§ Directions for this task
Work out how many lines in the material below hold the word "performance". Write only the number.

§ Entries provided
━━━━━━━━━━━━━━━━
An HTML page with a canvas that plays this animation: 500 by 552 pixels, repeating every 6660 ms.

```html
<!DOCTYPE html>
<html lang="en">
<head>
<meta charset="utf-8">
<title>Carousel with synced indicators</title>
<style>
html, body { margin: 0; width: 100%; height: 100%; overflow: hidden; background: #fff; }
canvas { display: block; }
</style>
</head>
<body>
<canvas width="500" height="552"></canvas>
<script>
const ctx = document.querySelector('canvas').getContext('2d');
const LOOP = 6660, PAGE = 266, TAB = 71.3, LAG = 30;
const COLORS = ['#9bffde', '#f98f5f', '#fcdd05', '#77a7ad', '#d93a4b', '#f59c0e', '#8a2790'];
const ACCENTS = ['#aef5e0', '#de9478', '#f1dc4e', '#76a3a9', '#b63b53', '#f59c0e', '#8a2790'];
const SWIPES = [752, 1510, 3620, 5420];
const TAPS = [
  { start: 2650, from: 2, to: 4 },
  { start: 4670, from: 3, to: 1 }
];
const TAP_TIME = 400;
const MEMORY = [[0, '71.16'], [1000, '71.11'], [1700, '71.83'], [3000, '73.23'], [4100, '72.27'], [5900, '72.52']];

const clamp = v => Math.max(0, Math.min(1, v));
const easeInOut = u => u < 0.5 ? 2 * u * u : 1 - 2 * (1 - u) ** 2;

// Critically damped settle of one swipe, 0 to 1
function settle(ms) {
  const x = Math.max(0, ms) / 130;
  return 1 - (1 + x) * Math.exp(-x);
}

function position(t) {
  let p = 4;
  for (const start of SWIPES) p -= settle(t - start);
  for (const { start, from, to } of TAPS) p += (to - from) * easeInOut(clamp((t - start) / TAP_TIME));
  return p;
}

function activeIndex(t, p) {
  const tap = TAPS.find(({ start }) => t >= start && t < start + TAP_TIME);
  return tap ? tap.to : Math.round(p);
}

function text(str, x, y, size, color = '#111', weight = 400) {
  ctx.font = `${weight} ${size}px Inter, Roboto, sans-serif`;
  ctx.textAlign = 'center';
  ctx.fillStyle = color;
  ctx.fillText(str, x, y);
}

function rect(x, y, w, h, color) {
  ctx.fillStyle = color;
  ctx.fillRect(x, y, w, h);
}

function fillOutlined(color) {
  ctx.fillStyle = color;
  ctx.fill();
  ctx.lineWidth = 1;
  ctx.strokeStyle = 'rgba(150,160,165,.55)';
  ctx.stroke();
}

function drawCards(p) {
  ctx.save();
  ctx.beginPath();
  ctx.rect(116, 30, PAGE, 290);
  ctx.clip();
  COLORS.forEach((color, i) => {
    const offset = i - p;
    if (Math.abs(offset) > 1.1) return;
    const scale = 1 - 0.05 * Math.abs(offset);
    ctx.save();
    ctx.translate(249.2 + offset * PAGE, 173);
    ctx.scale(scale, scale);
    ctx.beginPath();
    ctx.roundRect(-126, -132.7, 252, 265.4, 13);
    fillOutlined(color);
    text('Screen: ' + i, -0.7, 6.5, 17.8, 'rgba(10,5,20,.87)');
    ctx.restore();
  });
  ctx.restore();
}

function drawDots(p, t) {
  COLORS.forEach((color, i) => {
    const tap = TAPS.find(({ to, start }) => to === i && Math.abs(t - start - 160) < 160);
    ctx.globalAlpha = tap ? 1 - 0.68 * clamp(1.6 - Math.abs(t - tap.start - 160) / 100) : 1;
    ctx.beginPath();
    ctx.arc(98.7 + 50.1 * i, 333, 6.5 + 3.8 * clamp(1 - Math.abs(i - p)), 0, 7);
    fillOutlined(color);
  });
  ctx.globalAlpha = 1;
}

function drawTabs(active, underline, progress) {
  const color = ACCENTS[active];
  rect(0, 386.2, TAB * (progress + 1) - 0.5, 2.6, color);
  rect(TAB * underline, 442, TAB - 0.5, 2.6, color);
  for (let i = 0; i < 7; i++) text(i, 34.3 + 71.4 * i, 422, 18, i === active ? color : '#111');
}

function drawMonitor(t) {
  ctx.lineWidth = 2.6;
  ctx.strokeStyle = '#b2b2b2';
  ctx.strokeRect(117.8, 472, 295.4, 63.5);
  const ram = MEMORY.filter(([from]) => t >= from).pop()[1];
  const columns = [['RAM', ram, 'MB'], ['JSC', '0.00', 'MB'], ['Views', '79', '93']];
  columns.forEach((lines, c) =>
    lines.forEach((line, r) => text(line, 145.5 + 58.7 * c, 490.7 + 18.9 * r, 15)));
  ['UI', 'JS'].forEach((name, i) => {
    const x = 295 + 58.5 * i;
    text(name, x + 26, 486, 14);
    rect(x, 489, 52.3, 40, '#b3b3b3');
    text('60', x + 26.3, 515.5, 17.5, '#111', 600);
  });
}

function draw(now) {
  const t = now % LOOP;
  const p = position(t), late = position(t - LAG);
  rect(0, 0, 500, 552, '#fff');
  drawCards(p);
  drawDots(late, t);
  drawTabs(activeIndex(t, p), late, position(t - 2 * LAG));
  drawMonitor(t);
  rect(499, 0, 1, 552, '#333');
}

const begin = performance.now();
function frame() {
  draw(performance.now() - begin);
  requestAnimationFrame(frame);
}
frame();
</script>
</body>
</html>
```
━━━━━━━━━━━━━━━━
§ Task response
2